Probably my favorite thing about reading is finding my own thoughts and feelings beautifully evoked by others in the words on a page. It is comforting to know that someone out there understands, and that I have understanding for them. When I am reading a caregiving book or a memoir of someone dealing with Alzheimers, there are usually so many passages I mark that it can get rather tiresome (after the initial "oh!" upon finding my own feelings validated)...but I keep tearing little strips of post-it notes to mark them and hope to be better about taking the time to type them out here.
It has helped me today to reread these from The House of Beartown Road-A Memoir of Learning and Forgetting by Elizabeth Cohen...and I hope it helps someone else out there, too.
"When my father's mind began to loosen its grasp on the world, my mother's love quickened. It grew wings and teeth and extra hands."
"Daddy smiles. He may not know Ava's gender, but he understands jokes. He makes them, too. I think that a sense of humor must be hidden in a box very deep in the brain, where diseases have to search for it. Maybe this is an evolutionary tactic, to keep people going."
"These are silent, private pleasures, not visible to the outside world. They are our secret rituals. Alison doesn't know or can't imagine how hard could translate to challenging, how a rotten deal can be invigorating somehow. How, set against the backdrop of all that has gone wrong, everything right seems heightened. She is awed by the hardship of our lives, the long drive from my job at the paper out to Beartown Road, bringing in the wood, starting the fire. What she doesn't see is how I am blinded by the glare of all the silver linings. Our sweet, lick-crazy dog. This child with great, mooning eyes. The view from the top of the road of a dozen hills, receding in shades of purple."
"At work I have rearranged my cubicle to reflect the changes in my life. I take down a picture of Shane and put up one of Daddy and Ava. I have started to write about my own life all of the time: about snow, about memory, about loss. About Alzheimer's. Writing gives me a sense of control. It has its own special alchemy. I can what is terrible turn beautiful, like our purple-gray shadows on the snow."
"And I wake up before dawn, before Ava and Daddy, and go outside and run through the cemetery. I leave Samo inside, whining at the door. I want to be alone. I want to hear my feet thud and splash with no doggy echo. I want to be a person without baggage, if only for a few minutes. If only in a cemetery in the rain. I run and run. Away from the man who has left me, and the baby he left behind. I run from the remains of the person who was my father. I run from his questions. I pound against the hard ground, I jump over briar patches, ripping socks. I climb a steep hill to a field full of tiny yellow flowers and tall purple stalks that poke through snowy patches. Loosestrife is blooming, it shouts with color."
"The lilacs are the purple ribbons tied at the gates of spring. The hardest winter of my life is over. In the distance is the untuned banjo twang of a few frogs in the Wrights' pond. And beyond them, the night crammed with stars.

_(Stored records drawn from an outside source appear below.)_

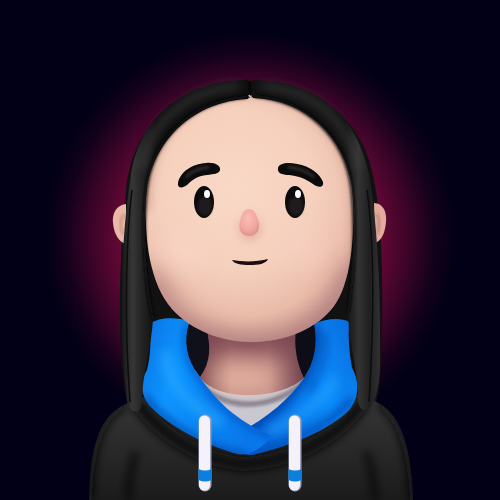
<!DOCTYPE html>
<html lang="en">
<head>
<meta charset="utf-8">
<title>Avatar in a blue hood</title>
<style>
:root {
  --night: #020016;
  --glow: #6d0838;
  --hair: #232324;
  --hair-dark: #111112;
  --hair-light: #48484a;
  --ink: #0c0b0c;
  --hood: #0a8cfb;
  --hood-dark: #0550c4;
  --shirt: #c9c8d1;
  --cord: #f4f2f8;
}
html, body { margin: 0; height: 100%; overflow: hidden; background: var(--night); }
.avatar { display: block; width: 500px; height: 500px; }
.backdrop { fill: var(--night); }
.hair-base { fill: var(--hair-dark); }
.brow, .pupil { fill: var(--ink); }
.shirt { fill: var(--shirt); }
.soft { filter: url(#blur-m); }
.softer { filter: url(#blur-l); }
.fine { filter: url(#blur-s); }
</style>
</head>
<body>
<svg class="avatar" viewBox="0 0 500 500" role="img" aria-label="Character with long black hair, a black sweater and a blue hood">
  <defs>
    <filter id="blur-s" x="-30%" y="-30%" width="160%" height="160%"><feGaussianBlur stdDeviation="1.5"/></filter>
    <filter id="blur-m" x="-50%" y="-50%" width="200%" height="200%"><feGaussianBlur stdDeviation="5"/></filter>
    <filter id="blur-l" x="-60%" y="-60%" width="220%" height="220%"><feGaussianBlur stdDeviation="11"/></filter>

    <radialGradient id="halo" gradientUnits="userSpaceOnUse" cx="250" cy="238" r="205">
      <stop offset="0" stop-color="#8a0a45"/>
      <stop offset=".6" stop-color="#6d0838"/>
      <stop offset=".75" stop-color="#42052a"/>
      <stop offset=".9" stop-color="#14011b"/>
      <stop offset="1" stop-color="#020016"/>
    </radialGradient>
    <radialGradient id="skin" gradientUnits="userSpaceOnUse" cx="236" cy="190" r="160">
      <stop offset="0" stop-color="#f9d9c6"/>
      <stop offset=".5" stop-color="#f5d0bd"/>
      <stop offset=".8" stop-color="#e9bba9"/>
      <stop offset="1" stop-color="#c99a90"/>
    </radialGradient>
    <linearGradient id="neck" x1="0" x2="1" y1="0" y2="0">
      <stop offset="0" stop-color="#7d4a50"/>
      <stop offset=".3" stop-color="#c99186"/>
      <stop offset=".65" stop-color="#c58d86"/>
      <stop offset="1" stop-color="#6b3e4a"/>
    </linearGradient>
    <linearGradient id="sweater" x1="0" x2="0" y1="0" y2="1">
      <stop offset="0" stop-color="#39393b"/>
      <stop offset=".45" stop-color="#2b2b2c"/>
      <stop offset="1" stop-color="#1b1b1c"/>
    </linearGradient>
    <linearGradient id="hood-left" x1="0" x2="1" y1="0" y2=".4">
      <stop offset="0" stop-color="#0a6fe0"/>
      <stop offset=".35" stop-color="#0d95ff"/>
      <stop offset="1" stop-color="#0878ea"/>
    </linearGradient>
    <linearGradient id="hood-right" x1="1" x2="0" y1="0" y2=".5">
      <stop offset="0" stop-color="#0968d8"/>
      <stop offset=".4" stop-color="#0b8dfc"/>
      <stop offset="1" stop-color="#0761d3"/>
    </linearGradient>
    <linearGradient id="lock-left" gradientUnits="userSpaceOnUse" x1="120" x2="156" y1="0" y2="0">
      <stop offset="0" stop-color="#121213"/>
      <stop offset=".35" stop-color="#363637"/>
      <stop offset=".6" stop-color="#242425"/>
      <stop offset="1" stop-color="#0e0e0f"/>
    </linearGradient>
    <linearGradient id="lock-right" gradientUnits="userSpaceOnUse" x1="346" x2="382" y1="0" y2="0">
      <stop offset="0" stop-color="#111112"/>
      <stop offset=".35" stop-color="#333334"/>
      <stop offset=".65" stop-color="#1f1f20"/>
      <stop offset="1" stop-color="#343435"/>
    </linearGradient>
    <radialGradient id="nose" cx=".45" cy=".35" r=".7">
      <stop offset="0" stop-color="#fbbcb5"/>
      <stop offset=".6" stop-color="#f3a7a2"/>
      <stop offset="1" stop-color="#dd9089"/>
    </radialGradient>

    <path id="face-shape" d="M248 94C190 94 149 135 146 196C144 240 150 284 172 309C192 331 222 342 252 342C286 342 318 328 334 306C350 284 355 240 353 196C350 135 306 94 248 94Z"/>
    <path id="sweater-shape" d="M89 500C90 450 98 418 124 405C142 396 160 392 180 390L330 390C350 392 366 396 380 404C402 417 411 450 413 500Z"/>
    <path id="hood-left-shape" d="M150 324C158 317 176 317 190 321C183 340 186 359 200 377C214 398 234 420 272 436C262 448 250 456 238 454C208 446 172 428 152 408C140 396 140 382 147 370C151 355 151 338 150 324Z"/>
    <path id="hood-right-shape" d="M349 322C340 317 326 319 314 324C318 345 314 362 304 378C290 398 268 418 238 433L226 438C232 449 240 455 252 455C290 446 330 430 350 409C360 396 359 380 352 368C349 352 348 338 349 322Z"/>
    <clipPath id="face-clip"><use href="#face-shape"/></clipPath>
    <clipPath id="sweater-clip"><use href="#sweater-shape"/></clipPath>
    <clipPath id="hood-left-clip"><use href="#hood-left-shape"/></clipPath>
    <clipPath id="hood-right-clip"><use href="#hood-right-shape"/></clipPath>
    <clipPath id="neck-clip"><path d="M206 322L296 322C295 345 298 362 306 376C292 394 268 402 248 402C228 402 208 392 199 376C210 360 210 342 206 322Z"/></clipPath>

    <g id="eye">
      <ellipse class="pupil" rx="10" ry="16"/>
      <ellipse cx="1" cy="4" rx="7" ry="10" fill="#2a2829" opacity=".6" class="fine"/>
      <ellipse cx="3" cy="-8" rx="3" ry="4" fill="#fff"/>
    </g>
    <g id="cord">
      <path d="M0 0V64" stroke="#9aa0bd" stroke-width="13" stroke-linecap="round"/>
      <path d="M-.5 0V64" stroke="var(--cord)" stroke-width="11" stroke-linecap="round"/>
      <path d="M-6.5 48Q0 51 6.5 48V59Q0 62 -6.5 59Z" fill="#0b7fe0"/>
    </g>
  </defs>

  <g id="background">
    <rect class="backdrop" width="500" height="500"/>
    <circle cx="250" cy="238" r="205" fill="url(#halo)"/>
  </g>

  <g id="hair-back">
    <path class="hair-base" d="M126 190C121 240 118 300 121 350C122 375 124 395 130 410L372 410C380 402 382 370 382 330C383 280 382 220 374 180C364 120 320 82 250 82C180 82 134 120 126 190Z"/>
  </g>

  <g id="ears">
    <path d="M126 204C116 205 112 214 113 223C114 234 119 242 126 244Z" fill="#e9b9a8"/>
    <path d="M374 203C383 203 387 212 386 222C385 234 381 241 375 243Z" fill="#e3ab9d"/>
    <path d="M125 214C120 217 119 227 124 235" fill="none" stroke="#c48578" stroke-width="2" class="fine"/>
    <path d="M376 214C380 217 380 227 377 234" fill="none" stroke="#b97a72" stroke-width="2" class="fine"/>
  </g>

  <g id="sweater">
    <use href="#sweater-shape" fill="url(#sweater)"/>
    <g clip-path="url(#sweater-clip)">
      <path d="M128 500C129 480 131 466 136 452M375 500C374 480 371 466 366 452" fill="none" stroke="#0b0b0c" stroke-width="5" class="soft"/>
      <path d="M136 400C160 436 206 462 244 464C290 462 340 438 364 400" fill="none" stroke="#0c0c0e" stroke-width="14" class="soft"/>
      <path d="M89 500C90 450 98 418 124 405" fill="none" stroke="#111" stroke-width="8" class="soft"/>
      <path d="M413 500C411 450 402 417 380 404" fill="none" stroke="#111" stroke-width="8" class="soft"/>
    </g>
  </g>

  <g id="shirt-and-neck">
    <path class="shirt" d="M186 372C196 366 300 366 314 372C306 400 276 424 246 434C222 424 192 400 186 372Z"/>
    <path d="M196 378C208 396 228 404 248 404C268 404 292 396 306 378" fill="none" stroke="#8f8792" stroke-width="6" class="fine"/>
    <path d="M199 376C210 360 210 342 206 322L296 322C295 345 298 362 306 376C292 390 270 395 249 395C228 395 208 390 199 376Z" fill="url(#neck)"/>
    <g clip-path="url(#neck-clip)">
      <ellipse cx="252" cy="334" rx="66" ry="22" fill="#74404e" opacity=".8" class="softer"/>
      <ellipse cx="244" cy="378" rx="34" ry="13" fill="#edbfac" opacity=".75" class="softer"/>
    </g>
  </g>

  <g id="hood">
    <use href="#hood-right-shape" fill="url(#hood-right)"/>
    <g clip-path="url(#hood-right-clip)">
      <path d="M314 324C318 345 314 362 304 378C290 398 268 418 234 434" fill="none" stroke="#053fa6" stroke-width="9" class="soft"/>
      <path d="M324 332C326 352 322 372 308 392" fill="none" stroke="#0752bf" stroke-width="5" class="soft"/>
      <path d="M352 398C332 426 290 446 246 456" fill="none" stroke="#0648b0" stroke-width="7" class="soft"/>
      <path d="M336 378C322 402 296 420 268 432" fill="none" stroke="#27a5ff" stroke-width="9" opacity=".6" class="soft"/>
    </g>
    <use href="#hood-left-shape" fill="url(#hood-left)"/>
    <g clip-path="url(#hood-left-clip)">
      <path d="M190 321C183 340 186 359 200 377C214 398 234 420 272 436" fill="none" stroke="#0757c8" stroke-width="7" class="soft"/>
      <path d="M144 396C160 422 204 448 250 458" fill="none" stroke="#0648b0" stroke-width="7" class="soft"/>
      <path d="M166 350C164 376 182 402 222 424" fill="none" stroke="#2baaff" stroke-width="11" opacity=".6" class="soft"/>
    </g>
    <path d="M190 321C183 340 186 359 200 377C211 362 211 345 206 330Z" fill="#10101a"/>
    <path d="M314 324C318 345 314 362 304 378C296 362 294 345 296 330Z" fill="#0d0d18"/>
  </g>

  <g id="cords">
    <g fill="none">
      <use href="#cord" x="205" y="421"/>
      <use href="#cord" x="295" y="421"/>
    </g>
  </g>

  <g id="face">
    <use href="#face-shape" fill="url(#skin)"/>
    <g clip-path="url(#face-clip)">
      <path d="M150 268C166 322 210 346 254 346C302 346 340 318 352 262" fill="none" stroke="#96606a" stroke-width="18" opacity=".65" class="softer"/>
      <path d="M146 210C144 135 190 92 248 92C306 92 355 135 355 210V280" fill="none" stroke="#a2685f" stroke-width="6" opacity=".55" class="soft"/>
      <ellipse cx="180" cy="252" rx="22" ry="18" fill="#fbd5c8" opacity=".6" class="softer"/>
      <ellipse cx="306" cy="250" rx="22" ry="18" fill="#fad0c3" opacity=".5" class="softer"/>
    </g>
    <path class="brow" d="M178 183C180 172 192 164 206 163C215 162 221 166 220 170C219 174 214 174 207 175C197 176 192 180 187 185C182 189 177 188 178 183Z"/>
    <path class="brow" d="M278 168C279 163 288 162 297 164C310 166 320 174 323 182C324 188 318 188 313 184C306 179 299 176 289 175C282 175 277 173 278 168Z"/>
    <path d="M186 177C192 171 199 168 209 167M288 167C298 168 307 171 314 177" fill="none" stroke="#3d3a3b" stroke-width="2" class="fine"/>
    <use href="#eye" x="204" y="202"/>
    <use href="#eye" x="295" y="202"/>
    <ellipse cx="250" cy="228" rx="11" ry="12" fill="#d68d80" opacity=".5" class="soft"/>
    <path d="M249 209C255 209 256 214 258 220C261 229 257 236 249 236C241 236 238 229 240 221C242 214 243 209 249 209Z" fill="url(#nose)"/>
    <path d="M232 260C243 262 257 262 268 259C266 264 258 265 250 265C241 265 234 264 232 260Z" fill="#1d0d10"/>
  </g>

  <g id="hair-front">
    <path d="M248 80C188 80 142 112 131 174C121 236 118 330 126 388C127 400 127 408 133 411C140 413 142 408 142 398C143 370 152 345 153 318C145 280 142 230 147 190C154 138 196 101 248 99C251 95 251 84 248 80Z" fill="url(#lock-left)"/>
    <path d="M253 80C316 80 356 114 369 174C378 226 381 300 380 366C379 390 375 406 367 410C359 411 358 404 358 394C357 366 349 346 348 312C354 270 356 226 352 188C344 136 306 100 253 98C249 94 250 84 253 80Z" fill="url(#lock-right)"/>
    <path d="M240 86C190 89 152 118 142 168" fill="none" stroke="var(--hair-light)" stroke-width="5" opacity=".8" class="soft"/>
    <path d="M262 86C314 90 346 118 358 168" fill="none" stroke="var(--hair-light)" stroke-width="5" opacity=".75" class="soft"/>
    <path d="M246 97C194 101 152 136 146 192C142 232 145 284 153 318" fill="none" stroke="#080809" stroke-width="3" class="fine"/>
    <path d="M255 96C308 101 346 138 352 190C356 228 354 272 348 312" fill="none" stroke="#080809" stroke-width="3" class="fine"/>
    <path d="M132 190C126 240 124 320 130 402M367 190C374 240 374 320 369 402" fill="none" stroke="#0c0c0d" stroke-width="1.5"/>
    <path d="M250 81V98" stroke="#050506" stroke-width="2.5"/>
    <path d="M249 95L251 98" stroke="#d8b3a4" stroke-width="2"/>
  </g>
</svg>
</body>
</html>
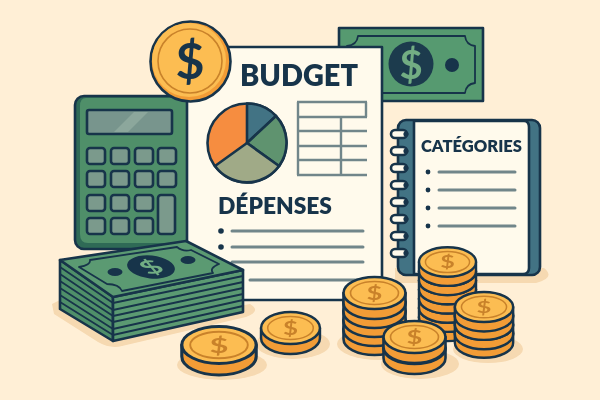
<!DOCTYPE html>
<html lang="fr">
<head>
<meta charset="utf-8">
<title>Budget</title>
<style>
:root {
  --cream: #ffefd6;
  --shadow: #f6d9b1;
  --ink: #17344a;
  --paper: #fffaec;
  --green: #4f8f69;
  --green-dark: #2f6a56;
  --green-light: #69a57c;
  --key: #7b9a8c;
  --gold: #fcbd52;
  --amber: #f29c36;
  --bronze: #c9822a;
  --orange: #f68d40;
  --sage: #a0aa87;
  --teal: #427384;
  --rule: #71868a;
}
html, body { margin: 0; background: var(--cream); }
body { width: 600px; height: 400px; overflow: hidden; }
svg { display: block; }
.outline { stroke: var(--ink); stroke-width: 2.6; stroke-linejoin: round; stroke-linecap: round; }
.thin { stroke-width: 1.8; }
.line { fill: none; }
.shadow { fill: var(--shadow); }
.paper { fill: var(--paper); }
.green { fill: var(--green); }
.green-dark { fill: var(--green-dark); }
.teal { fill: var(--teal); }
.gold { fill: var(--gold); }
.amber { fill: var(--amber); }
.ink { fill: var(--ink); }
.rim { fill: none; stroke: var(--bronze); stroke-width: 1.6; }
.rules { fill: none; stroke: var(--rule); stroke-width: 3; stroke-linecap: round; }
.table { fill: none; stroke: var(--rule); stroke-width: 2.4; }
.title { font-family: Lato, "Open Sans", sans-serif; font-weight: 900; fill: var(--ink); }
.dollar { font-family: Lato, "Open Sans", sans-serif; font-weight: 700; text-anchor: middle; }
</style>
</head>
<body>
<svg width="600" height="400" viewBox="0 0 600 400" role="img" aria-label="Budget, dépenses et catégories avec calculatrice, billets et pièces">
  <defs>
    <g id="coin">
      <path class="outline amber" d="M-31 0V10A31 16 0 0 0 31 10V0Z"/>
      <ellipse class="outline gold" rx="31" ry="16"/>
    </g>
    <g id="coin-face">
      <use href="#coin"/>
      <ellipse class="rim" rx="24" ry="11.5"/>
      <text class="dollar" transform="scale(1.3 .9)" y="7.5" font-size="21" fill="#c9822a">$</text>
    </g>
    <g id="key">
      <rect class="outline" width="18" height="16" rx="3" fill="#7b9a8c" stroke-width="2"/>
    </g>
    <g id="key-row">
      <use href="#key" x="87"/>
      <use href="#key" x="111"/>
      <use href="#key" x="135"/>
    </g>
    <g id="ring">
      <rect class="outline paper" x="391" y="-4" width="16" height="8" rx="4" stroke-width="2.2"/>
      <circle class="ink" cx="406" r="2.6"/>
    </g>
  </defs>

  <rect width="600" height="400" fill="#ffefd6"/>

  <g id="shadows" class="shadow">
    <path d="M52 304L60 300L113 330L250 304Q262 311 246 317L122 346Q110 349 98 342L54 314Z"/>
    <ellipse cx="222" cy="365" rx="45" ry="15"/>
    <ellipse cx="293" cy="344" rx="37" ry="15"/>
    <ellipse cx="379" cy="344" rx="42" ry="16"/>
    <ellipse cx="420" cy="364" rx="39" ry="15"/>
    <ellipse cx="488" cy="349" rx="35" ry="14"/>
    <path d="M395 268H544Q556 278 536 283H395Z"/>
  </g>

  <g id="banknote">
    <path class="outline" d="M339 28H483V101H339Z" fill="#569a70"/>
    <path class="outline line thin" d="M358 36H465Q466 45 475 46V83Q466 84 465 93H358Q357 84 347 83V46Q357 45 358 36Z"/>
    <circle class="ink" cx="411" cy="64" r="22.5" fill-opacity=".92"/>
    <text class="dollar" x="411" y="79" font-size="40" fill="#72ad83">$</text>
    <circle class="ink" cx="452" cy="65" r="7"/>
  </g>

  <g id="calculator">
    <rect class="outline green-dark" x="75" y="96" width="118" height="153" rx="9"/>
    <path class="green" d="M86 98H190V243H88Q80 243 80 234V106Q80 98 86 98Z"/>
    <rect class="outline" x="87" y="110" width="85" height="24" rx="2" fill="#78958d"/>
    <path d="M114 132L134 112H148L128 132Z" fill="#8ca79c"/>
    <use href="#key-row" y="148"/>
    <use href="#key-row" y="171"/>
    <use href="#key-row" y="195"/>
    <use href="#key-row" y="218"/>
    <use href="#key" x="158" y="148"/>
    <use href="#key" x="158" y="171"/>
    <rect class="outline" x="158" y="195" width="17" height="39" rx="3" fill="#7b9a8c"/>
  </g>

  <g id="budget-sheet">
    <path class="outline paper" d="M187 47H382V300H187Z"/>
    <text class="title" x="240" y="86" font-size="31" textLength="118" lengthAdjust="spacingAndGlyphs">BUDGET</text>

    <g id="expense-chart" class="outline">
      <circle cx="247" cy="143" r="39.5" fill="#f68d40"/>
      <path d="M247 143V103.500A39.500 39.500 0 0 1 276 116Z" fill="#427384"/>
      <path d="M247 143L276 116A39.500 39.500 0 0 1 279 166Z" fill="#5f936f"/>
      <path d="M247 143L279 166A39.500 39.500 0 0 1 215 166Z" fill="#a0aa87"/>
    </g>

    <path class="table" d="M297 102H367M297 117H367M297 131H367M297 146H367M297 160H367M297 175H367M298 102V175M341 117V175M366 102V117"/>

    <text class="title" x="218" y="214" font-size="22.500" textLength="114" lengthAdjust="spacingAndGlyphs">DÉPENSES</text>
    <path class="rules" d="M232 231H363M232 247H363M232 262H363M250 280H363"/>
    <g class="ink">
      <circle cx="221" cy="231" r="2.8"/>
      <circle cx="221" cy="247" r="2.8"/>
    </g>
  </g>

  <g id="large-coin">
    <circle class="outline amber" cx="190.500" cy="61.500" r="40"/>
    <circle class="gold" cx="189" cy="60" r="37"/>
    <circle class="rim" cx="190" cy="61" r="32" stroke-width="2"/>
    <text class="dollar ink" x="190" y="79" font-size="50">$</text>
  </g>

  <g id="notebook">
    <rect class="outline teal" x="398" y="120" width="142" height="155" rx="8"/>
    <path class="outline paper" d="M414 121H524Q529 121 529 127V268Q529 274 523 274H414Z"/>
    <use href="#ring" y="134"/>
    <use href="#ring" y="151"/>
    <use href="#ring" y="168"/>
    <use href="#ring" y="185"/>
    <use href="#ring" y="202"/>
    <use href="#ring" y="219"/>
    <use href="#ring" y="236"/>
    <use href="#ring" y="253"/>
    <text class="title" x="421" y="152" font-size="17" textLength="101" lengthAdjust="spacingAndGlyphs">CATÉGORIES</text>
    <path class="rules" d="M439 172H515M439 190H515M439 208H515M439 226H515"/>
    <g class="ink">
      <circle cx="428" cy="172" r="2.400"/>
      <circle cx="428" cy="190" r="2.400"/>
      <circle cx="428" cy="208" r="2.400"/>
      <circle cx="428" cy="226" r="2.400"/>
    </g>
  </g>

  <g id="cash-stack">
    <path class="outline green" d="M60 260L113 297V341L60 309Z"/>
    <path class="outline" d="M113 297L243 270V312L113 341Z" fill="#5b9a72"/>
    <path class="outline line thin" d="M60 267L113 303L243 276M60 274L113 310L243 282M60 281L113 316L243 288M60 288L113 322L243 294M60 295L113 329L243 300M60 302L113 335L243 306M113 297V341"/>
    <path class="outline" d="M60 260L186 241L243 270L113 297Z" fill="#5b9a72"/>
    <path class="outline line thin" d="M90 260L177 247Q183 252 191 250L219 264Q209 268 213 273L122 291Q119 284 107 284L79 267Q91 265 90 260Z"/>
    <ellipse class="ink" cx="151" cy="267" rx="24" ry="11.500" transform="rotate(6 151 267)"/>
    <text class="dollar" transform="translate(151 267) rotate(-12) skewX(35) scale(1.3 .8)" y="9" font-size="25" fill="#72ad83">$</text>
    <ellipse class="ink" cx="115" cy="272" rx="7.500" ry="4"/>
    <ellipse class="ink" cx="188" cy="260" rx="7.500" ry="4"/>
  </g>

  <g id="tall-coin-stack" transform="translate(447.500 262) scale(.92)">
    <use href="#coin" y="60"/>
    <use href="#coin" y="50"/>
    <use href="#coin" y="40"/>
    <use href="#coin" y="30"/>
    <use href="#coin" y="20"/>
    <use href="#coin" y="10"/>
    <use href="#coin-face"/>
  </g>
  <g id="left-coin-stack" transform="translate(374.500 293)">
    <use href="#coin" y="36"/>
    <use href="#coin" y="27"/>
    <use href="#coin" y="18"/>
    <use href="#coin" y="9"/>
    <use href="#coin-face"/>
  </g>
  <g id="right-coin-stack" transform="translate(484 307) scale(.94)">
    <use href="#coin" y="28"/>
    <use href="#coin" y="19"/>
    <use href="#coin" y="9"/>
    <use href="#coin-face"/>
  </g>
  <g id="front-coin-stack" transform="translate(414.500 337)">
    <use href="#coin" y="11"/>
    <use href="#coin-face"/>
  </g>
  <g id="loose-coins">
    <use href="#coin-face" transform="translate(219 345) scale(1.2 1.150)"/>
    <use href="#coin-face" transform="translate(290.500 328) scale(.95 1)"/>
  </g>
</svg>
</body>
</html>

Stars and lilacs connect us to people. We are are not as alone as we feel. The same stars blink over the Wrights' house, over the people who lost their homes in the floods in Mozambique. Somewhere across the country those stars are shining over the heads of my mother and Shane. Her lilac bushes must be blooming, too. We couldn't be farther from one another, but despite all that has happened, we are still connected, by stars, by night, by spring."